[YouTube] Sticking to the Mission | Week 3

New YouTube video out now! Watch some lifts and listen to some of my thoughts on making short term sacrifices in order to become the strongest, healthiest, and happiest person you can be in the long term.

Thankful for the Common Cold

Yes, even getting sick has a positive side.

Before I go any further, I want to clarify that I know most sickness are serious and difficult to deal with, and these are not what I’m addressing in this post. But almost because of that fact alone, there are a few reasons why I am actually thankful for the occasional common cold, and why you should be too.

While annoying, having a cold actually makes you realize how happy you are and how thankful you are when you are in good health. We often times take for granted that most of us have relatively healthy lives, free of the many serious illnesses that millions of people are affected by every day.

The cold is a relatively non-serious infection that gets us to temporarily snap out of this mindset and force us to remember how much we should value our good health and how serious we should be about taking care of our bodies in order to prevent injury and sickness in the future.

Think about it, the last time you got a cold, what did you do? You started drinking lots of water, paid more attention to what you ate, you drank less alcohol, you got to bed early, and sure, you probably took some sort of anti-inflammatory and a bit of NyQuil, but the point is that you immediately started to take care of yourself.
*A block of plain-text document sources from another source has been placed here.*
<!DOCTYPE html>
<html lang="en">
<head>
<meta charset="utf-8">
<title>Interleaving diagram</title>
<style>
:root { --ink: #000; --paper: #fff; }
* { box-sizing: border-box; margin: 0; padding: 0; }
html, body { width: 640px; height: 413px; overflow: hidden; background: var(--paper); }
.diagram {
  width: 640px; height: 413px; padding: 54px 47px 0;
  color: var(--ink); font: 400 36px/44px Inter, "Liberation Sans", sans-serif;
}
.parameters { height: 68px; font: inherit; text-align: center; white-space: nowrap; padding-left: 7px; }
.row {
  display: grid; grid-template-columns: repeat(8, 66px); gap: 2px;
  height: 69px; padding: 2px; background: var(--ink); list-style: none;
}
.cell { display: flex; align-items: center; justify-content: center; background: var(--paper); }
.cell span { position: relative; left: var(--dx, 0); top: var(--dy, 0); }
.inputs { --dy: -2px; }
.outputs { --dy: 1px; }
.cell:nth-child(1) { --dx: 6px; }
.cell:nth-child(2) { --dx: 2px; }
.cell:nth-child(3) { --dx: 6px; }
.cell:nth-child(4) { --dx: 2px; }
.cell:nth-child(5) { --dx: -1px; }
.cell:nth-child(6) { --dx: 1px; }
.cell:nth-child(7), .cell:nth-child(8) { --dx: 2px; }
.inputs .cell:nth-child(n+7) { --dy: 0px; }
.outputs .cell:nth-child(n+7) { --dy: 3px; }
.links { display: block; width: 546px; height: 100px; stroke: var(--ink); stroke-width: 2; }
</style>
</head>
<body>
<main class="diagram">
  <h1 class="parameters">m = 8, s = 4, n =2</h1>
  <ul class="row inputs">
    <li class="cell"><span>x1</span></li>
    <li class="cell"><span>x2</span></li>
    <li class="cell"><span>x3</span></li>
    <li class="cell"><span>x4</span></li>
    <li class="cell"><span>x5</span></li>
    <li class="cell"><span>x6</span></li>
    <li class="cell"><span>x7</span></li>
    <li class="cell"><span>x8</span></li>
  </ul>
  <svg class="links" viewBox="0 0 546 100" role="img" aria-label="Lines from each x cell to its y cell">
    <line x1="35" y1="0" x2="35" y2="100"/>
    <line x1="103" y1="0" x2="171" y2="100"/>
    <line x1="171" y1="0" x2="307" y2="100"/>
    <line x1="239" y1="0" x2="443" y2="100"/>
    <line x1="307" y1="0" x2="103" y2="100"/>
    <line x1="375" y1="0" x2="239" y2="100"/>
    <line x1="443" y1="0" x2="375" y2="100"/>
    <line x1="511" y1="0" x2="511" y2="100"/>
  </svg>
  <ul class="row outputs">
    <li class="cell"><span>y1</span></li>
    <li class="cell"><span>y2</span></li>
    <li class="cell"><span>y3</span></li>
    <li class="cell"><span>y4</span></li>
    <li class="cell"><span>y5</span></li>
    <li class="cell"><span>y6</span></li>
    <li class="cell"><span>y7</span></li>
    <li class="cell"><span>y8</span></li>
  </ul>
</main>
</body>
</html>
After a week or two of this behavior, your cold was gone.

Now, aside from the reactive OTC drugs you took, if drinking lots of water, eating well, consuming less alcohol, and sleeping more all helped you get rid of sickness, you best believe that taking those measures proactively can help you prevent sickness.

Getting a cold not only makes you realize how much you value not being sick and how you shouldn’t take good health for granted, but it also teaches us how we should live and treat our bodies to help prevent further sickness. Now most of us get rid of the cold and then are back to our old behaviors of a bad diet, less water, more alcohol, and less sleep, but we need to keep these illness curing behaviors in our lives constantly and proactively in order to prevent sickness and ultimately live a healthier, stronger, and happier life because of it.